Enlarge this image Photo released by the City of London Police showing the first "cannabis factory" discovered in the City. City of London Police City of London Police Home to the London Stock Exchange, the Bank of England and scores of corporations, the financial district, known as the City, is normally teeming with activity. But the scenes, sounds and scents of the normally busy City have been restrained thanks to the coronavirus pandemic. Recently, people in the area noticed something else in the air. The smell of cannabis. Police say they found the first ever "cannabis factory" in the City of London last week. Officers destroyed 826 plants found in the basement of a non-residential property inside London's financial district. It was the strong smell of cannabis that led officials to the bust, which police called "significant." The growers likely took advantage of reduced footfall amid the pandemic, police say, as the normally bustling area makes it less than ideal for a covert, illegal farm. Police cheekily headlined a press release about the incident "City of London Police weeds out crime." The City, London's historic center and financial hub, is also known as the Square Mile because it's only 1.12 square miles in area. Recreational cannabis is illegal to use, sell or grow in Britain and can result in up to 14 years in prison, fines or both. Police made two arrests in the case and say they continue to investigate. Let's block ads! (Why?) [...]

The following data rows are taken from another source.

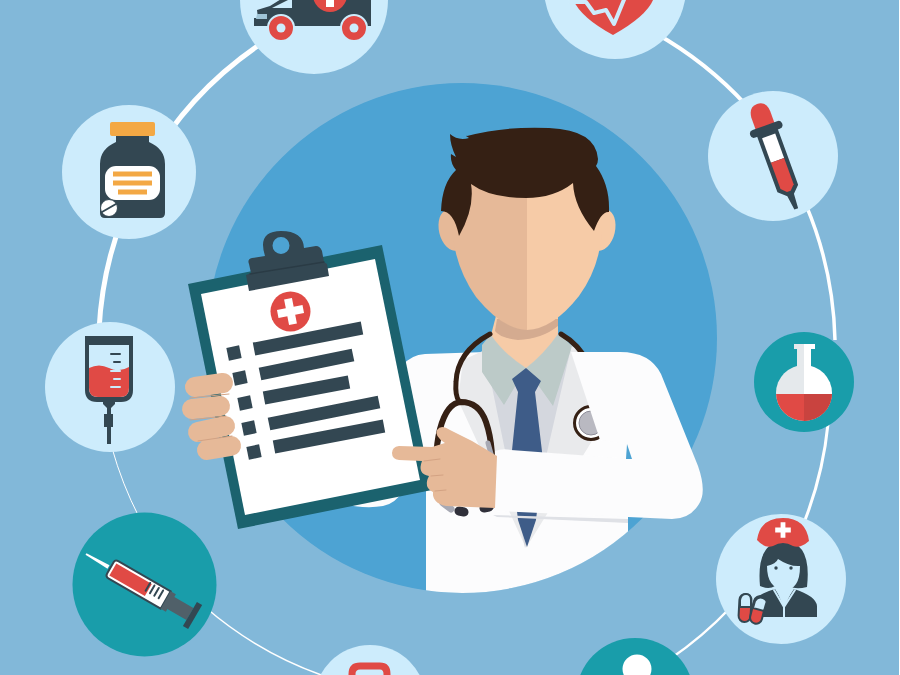
<!DOCTYPE html>
<html lang="en">
<head>
<meta charset="utf-8">
<title>Doctor with medical icons</title>
<style>
:root{--sky:#82b8d9;--disc:#4da3d3;--pale:#cdecfc;--teal:#199daa;--board:#1b626e;--ink:#334752;--red:#e04a45;--amber:#f3a844;--skin:#f6cba7;--shade:#e6b998;--hair:#352014;--coat:#fcfcfd;--lapel:#e9eaec;--tie:#3e5c88;--white:#fff}
html,body{margin:0;width:900px;height:675px;overflow:hidden;background:var(--sky)}
svg{display:block}
.pale{fill:var(--pale)}.teal{fill:var(--teal)}.ink{fill:var(--ink)}.red{fill:var(--red)}.white{fill:var(--white)}.amber{fill:var(--amber)}.skin{fill:var(--skin)}.shade{fill:var(--shade)}.hair{fill:var(--hair)}.coat{fill:var(--coat)}.lapel{fill:var(--lapel)}.tie{fill:var(--tie)}.board{fill:var(--board)}
.line{fill:none;stroke-linecap:round;stroke-linejoin:round}
.ring{fill:none;stroke:var(--white)}
</style>
</head>
<body>
<svg width="900" height="675" viewBox="0 0 900 675" role="img" aria-label="A doctor points at a clipboard, surrounded by a ring of medical icons">
<defs>
<clipPath id="disc-clip"><circle cx="462" cy="338" r="255"/></clipPath>
<clipPath id="flask-clip"><circle cx="804" cy="393" r="28"/></clipPath>
<path id="cross" d="M-4-13H4V-4H13V4H4V13H-4V4H-13V-4H-4Z"/>
<rect id="tick" x="-6.500" y="-6.500" width="13" height="13" transform="rotate(-11.400)"/>
</defs>
<rect width="900" height="675" fill="var(--sky)"/>

<g id="ring" class="ring">
<path d="M99 330A368 368 0 0 1 262 43" stroke-width="5"/>
<path d="M655 33A368 368 0 0 1 746 105" stroke-width="4"/>
<path d="M806 205A368 368 0 0 1 835 340" stroke-width="3.500"/>
<path d="M828 424A368 368 0 0 1 805 520" stroke-width="3"/>
<path d="M730 608A368 368 0 0 1 670 659" stroke-width="2.500"/>
<path d="M330 678A368 368 0 0 1 205 607" stroke-width="1.500"/>
<path d="M139 517A368 368 0 0 1 112 448" stroke-width="1"/>
</g>
<circle cx="462" cy="338" r="255" fill="var(--disc)"/>

<g id="ambulance">
<circle class="pale" cx="314" cy="0" r="74"/>
<path class="ink" d="M257 10 270 6 286-4H371V26H254V18H258Z"/>
<path d="M257 14H267V19H256Z" fill="#9fc4d6"/>
<path d="M272 8 288 0H292V8Z" class="pale"/>
<circle class="red" cx="330" cy="-5" r="17"/>
<use href="#cross" class="white" transform="translate(330 -6)"/>
<g class="red" stroke="var(--pale)" stroke-width="2"><circle cx="281" cy="28" r="13"/><circle cx="354" cy="28" r="13"/></g>
<g class="pale"><circle cx="281" cy="28" r="4.500"/><circle cx="354" cy="28" r="4.500"/></g>
</g>

<g id="heart">
<circle class="pale" cx="615" cy="-12" r="71"/>
<path class="red" d="M571-8H655Q654 12 613 35Q574 14 571-8Z"/>
<path class="line" d="M570 2H586L594 13 606 10 614 24 628-10" stroke="var(--pale)" stroke-width="4"/>
</g>

<g id="pill-bottle">
<circle class="pale" cx="129" cy="172" r="67"/>
<rect class="amber" x="110" y="122" width="45" height="14" rx="2"/>
<path class="ink" d="M116 136H149V142Q165 149 165 164V213Q165 218 160 218H105Q100 218 100 213V164Q100 149 116 142Z"/>
<rect class="white" x="105" y="166" width="55" height="34" rx="11"/>
<path class="line" d="M113 174H152M113 183H152M118 192H147" stroke="var(--amber)" stroke-width="5" style="stroke-linecap:butt"/>
<circle class="white" cx="109" cy="208" r="8.500" stroke="var(--ink)"/>
<path class="line" d="M102 212 116 204" stroke="var(--ink)" stroke-width="2"/>
</g>

<g id="drip-bag">
<circle class="pale" cx="110" cy="387" r="65"/>
<path class="ink" d="M85 336H133V390Q133 402 121 402H115V404L111 408V414H113V427H111V444H107V427H104V414H107V408L103 404V402H97Q85 402 85 390Z"/>
<path class="pale" d="M89 345H129V388Q129 397 120 397H98Q89 397 89 388Z"/>
<path class="red" d="M89 368Q99 363 109 368T129 367V388Q129 397 120 397H98Q89 397 89 388Z"/>
<path class="line" d="M111 354H120M114 362H120" stroke="var(--ink)" stroke-width="2"/>
<path class="line" d="M111 371H120M114 379H120M111 387H120" stroke="var(--pale)" stroke-width="2"/>
</g>

<g id="syringe">
<circle class="teal" cx="144.500" cy="584.500" r="72"/>
<g transform="translate(86 554) rotate(30)">
<path class="white" d="M0-1 26-2V2L0 1Z"/>
<path d="M28-7Q28-10 32-10H92V10H32Q28 10 28 6Z" class="white" stroke="var(--ink)" stroke-width="2"/>
<path class="red" d="M31-7H72V7H31Z"/>
<path class="line" d="M70-7V2M75-7V2M80-7V2M85-7V2" stroke="var(--ink)" stroke-width="2"/>
<path fill="#506069" d="M92-10H98V-7H120V7H98V10H92Z"/>
<rect class="ink" x="120" y="-14" width="6" height="28"/>
</g>
</g>

<g id="first-aid-kit">
<circle class="pale" cx="370" cy="701" r="56"/>
<path class="line" d="M352 685V674Q352 666 360 666H380Q387 666 387 674V685" stroke="var(--red)" stroke-width="7"/>
</g>
<g id="patient">
<circle class="teal" cx="635" cy="697" r="59"/>
<circle class="white" cx="637" cy="669" r="14.500"/>
</g>

<g id="nurse">
<circle class="pale" cx="781" cy="579" r="65"/>
<path class="ink" d="M760 586Q756 542 784 541Q812 542 807 587Q795 590 790 586H775Q769 590 760 586Z"/>
<path class="pale" d="M767 566Q776 564 778 559Q790 567 800 566Q800 590 784 590Q767 588 767 566Z"/>
<g class="ink"><circle cx="776" cy="568" r="1.700"/><circle cx="791" cy="568" r="1.700"/></g>
<path class="red" d="M757 540Q760 518 783 518Q806 518 809 541Q800 549 793 546Q783 540 773 546Q765 549 757 540Z"/>
<use href="#cross" class="white" transform="translate(783 530) scale(.6)"/>
<path class="ink" d="M752 617V605Q754 595 775 589L784 604 794 589Q816 596 817 606V617Z"/>
<path class="pale" d="M776 588H793L785 606V617H783V606Z"/>
<path class="line" d="M774 590 784 607 795 590" stroke="var(--pale)" stroke-width="2"/>
<g stroke="var(--ink)" stroke-width="2">
<rect class="red" x="739" y="594" width="12" height="28" rx="6" transform="rotate(3 745 608)"/>
<rect class="red" x="752" y="596" width="12" height="28" rx="6" transform="rotate(14 758 610)"/>
<path class="pale" d="M740 607V600Q741 594 746 594T751 600V607ZM753 608 755 601Q758 596 763 598T766 604L764 611Z"/>
</g>
</g>

<g id="flask">
<circle class="teal" cx="804" cy="382" r="50"/>
<path class="white" d="M794 344H815V349H811V372H797V349H794Z"/>
<path fill="#e5e9ec" d="M794 344H804V372H797V349H794Z"/>
<g clip-path="url(#flask-clip)">
<rect fill="#e5e9ec" x="775" y="364" width="29" height="58"/><rect class="white" x="804" y="364" width="29" height="58"/>
<rect class="red" x="775" y="394" width="58" height="30"/><rect x="804" y="394" width="29" height="30" fill="#c9433f"/>
</g>
</g>

<g id="dropper">
<circle class="pale" cx="773" cy="156" r="65"/>
<g transform="translate(757 104) rotate(-20)">
<path class="red" d="M-10 24V11Q-9 0 0 0T10 11V24Z"/>
<rect class="ink" x="-17" y="23" width="34" height="8" rx="4"/>
<path class="ink" d="M-11 30H11V90L4 97 3 112H-1L-3 97-11 90Z"/>
<path class="white" d="M-7 34H7V60H-7Z"/>
<path class="red" d="M-7 60H7V88L2 93H-2L-7 88Z"/>
</g>
</g>

<g id="doctor">
<path class="coat" d="M486 352 425 354Q411 355 403 365L398 480 340 504Q366 509 383 506Q395 504 404 490L426 480V600H628V515L640 440 571 352Z" clip-path="url(#disc-clip)"/>
<path class="lapel" d="M487 349 463 360 458 400 526 548 600 428 594 362 567 342Z"/>
<path fill="#d4d7de" d="M484 348 525 548 571 348Z"/>
<path fill="#bccac8" d="M491 334 482 345V372L504 405 526 368 553 406 572 346 560 334Z"/>
<path class="tie" d="M512 379 526 368 541 381 535 392 543 460 536 520 527 547 518 520 511 460 518 392Z"/>
<path class="skin" d="M497 312H558V334Q544 354 526 368Q504 354 491 335Z"/>
<path fill="#d4ab90" d="M497 319H558V326Q542 339 518 340Q500 338 495 331Z"/>
<g id="head">
<ellipse class="shade" cx="452" cy="230" rx="13" ry="21" transform="rotate(-13 452 230)"/>
<ellipse class="skin" cx="602" cy="230" rx="13" ry="21" transform="rotate(13 602 230)"/>
<path class="skin" d="M527 170H585L602 220Q603 263 579 296Q553 329 527 330Z"/>
<path class="shade" d="M527 170H470L452 220Q452 263 476 297Q502 329 527 330Z"/>
<path class="hair" d="M441 211Q442 183 456 170Q450 163 451 154L456 157Q450 145 450 134Q458 141 469 138Q464 135 467 136Q505 126 549 128Q596 130 598 159Q598 163 596 166Q610 185 609 212Q601 211 594 231Q574 207 573 183Q554 198 526 198Q490 198 471 184Q475 208 459 236Q454 211 441 211Z"/>
</g>
<g id="stethoscope" class="line" stroke="var(--hair)">
<path d="M490 334Q457 352 456 382Q455 396 459 401" stroke-width="5"/>
<path d="M561 334Q597 355 596 406" stroke-width="5"/>
<path d="M439 484Q433 459 440 429Q447 403 461 402Q479 402 486 422Q495 448 491 488" stroke-width="6"/>
<path d="M488 443 493 461" stroke="#a7a9b4" stroke-width="5"/>
<path d="M443 503 451 509M491 501V506" stroke="#a7a9b4" stroke-width="7"/>
<path d="M459 511 464 512M484 508 489 507" stroke="#30303a" stroke-width="9"/>
<circle cx="591" cy="423" r="16.500" fill="var(--white)" stroke-width="3"/>
<circle cx="591" cy="423" r="12" fill="#b9b9c1" stroke="#8e8d98" stroke-width="1"/>
</g>
<path d="M493 515 628 519V523L497 517Z" fill="#dfe1e6"/>
<path class="coat" d="M571 352H620Q650 352 661 374L698 466Q707 492 699 504Q690 519 672 519L495 511V451Q503 448 511 450L632 459 627 444 600 440Z"/>
<path fill="var(--disc)" d="M627 444 632 459 626 459Z"/>
</g>

<g id="clipboard">
<path class="board" d="M188 284 382 245 432 490 238 529Z"/>
<path class="white" d="M201 294 375 259 420 480 245 515Z"/>
<path class="ink" fill-rule="evenodd" d="M249 264Q247 259 252 258L265 256Q257 231 281 231Q303 231 304 248L316 246Q320 246 322 251L324 262 327 264 329 276 249 291 246 275 251 273ZM281 237A8.500 8.500 0 1 0 281 254A8.500 8.500 0 1 0 281 237Z"/>
<path class="line" d="M250 274 324 262" stroke="#2a3b45" stroke-width="1.500"/>
<circle class="red" cx="290.500" cy="311.500" r="20"/>
<use href="#cross" class="white" transform="translate(290.500 311.500) rotate(-11)"/>
<path d="M254 349 362 328M260 374 353 355M264 398 349 382M269 424 379 402M274 447 384 426" stroke="var(--ink)" stroke-width="13"/>
<g class="ink"><use href="#tick" x="0" y="0" transform="translate(234 353)"/><use href="#tick" transform="translate(240 378)"/><use href="#tick" transform="translate(245 403)"/><use href="#tick" transform="translate(249 428)"/><use href="#tick" transform="translate(254 452)"/></g>
</g>

<g id="holding-hand" class="line" stroke="var(--shade)" stroke-width="20">
<path d="M195 387 223 383M192 409 220 406M198 432 225 426M207 450 231 446"/>
<path d="M190 398 229 394M190 420 226 416M198 441 232 436" stroke="#d3a283" stroke-width="1"/>
</g>
<g id="pointing-hand">
<path class="shade" d="M399 446 432 447 445 443Q434 436 437 430Q441 424 450 430L472 441 497 456 495 508 446 506Q432 503 433 492Q423 487 429 476Q417 474 422 461L399 460Q392 459 392 453T399 446Z"/>
<path class="line" d="M424 461 440 459M431 476 443 475M435 491 446 490" stroke="#d3a283" stroke-width="1"/>
</g>
<rect class="white" x="899" width="1" height="675"/>
</svg>
</body>
</html>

Thu, Jan 21, 2021
Source: Headlines -NPR Category: TOP NEWS
Enlarge this image Katy Perry performs during the Celebrating America event on Wednesday, following the inauguration of Joe Biden as the 46th president of the United States. Biden Inaugural Committee/AP Biden Inaugural Committee/AP A maskless President Biden addressed the nation Wednesday night standing at the feet of Abraham Lincoln Memorial during a televised and star-studded celebration of the historic inauguration. "We're good people," he reassured viewers, before picking up the theme of his earlier speech on the steps of the Capitol. "Unity forces us to come together in common love that defines us as Americans," Biden said. President Joe Biden addresses the nation during Celebrating America YouTube The 46th president urged the public to come together, saying it's "the only way we'll get through the darkness around us." He noted that the obstacles facing the nation, including the pandemic currently ravaging communities across the country, racial injustices, the climate crisis are "threats to our very democracy." "Will we meet the moment like our forbearers have?" Biden asked. "I believe we must and I believe we will," he said. "You, the American people are the reason why I have never been more optimistic about America than I am this very day." He added: "America is built of decency and dignity of love and healing of greatness and goodness. Of possibility." The inaugural program, called Celebrating America, featured several tributes to the extraordinary efforts by nurses, doctors, teachers and other frontline workers who have stepped up throughout the coronavirus pandemic. In her first remarks to the nation as vice president, Harris echoed the president's call to unite in the days ahead. "In many ways this moment embodies our character as nation," she said in a brief address to the audience. "Even in dark times, we not only dream, we do. We shoot for the moon and then we plant our flag on it," Harris said. "We are bold, we are fearless and ambitious. We are undaunted in our believe that we shall overcome that we will rise up." She added: "A great experiment takes great determination. The will to do the work and then the wisdom to keep refining, keep tinkering, keep perfecting." Although much of the program hit several somber notes, the two-hour show was interspersed with several performances by a variety of singers, musicians, artists, and actors. Among them John Legend sang Nina Simone's Feeling Good. John Legend performs at Celebrating America YouTube Justin Timberlake and Ant Clemons performed Better Days. Justin Timberlake & Ant Clemons performing at Celebrating America [...]
Thu, Jan 21, 2021
Source: Headlines -NPR Category: TOP NEWS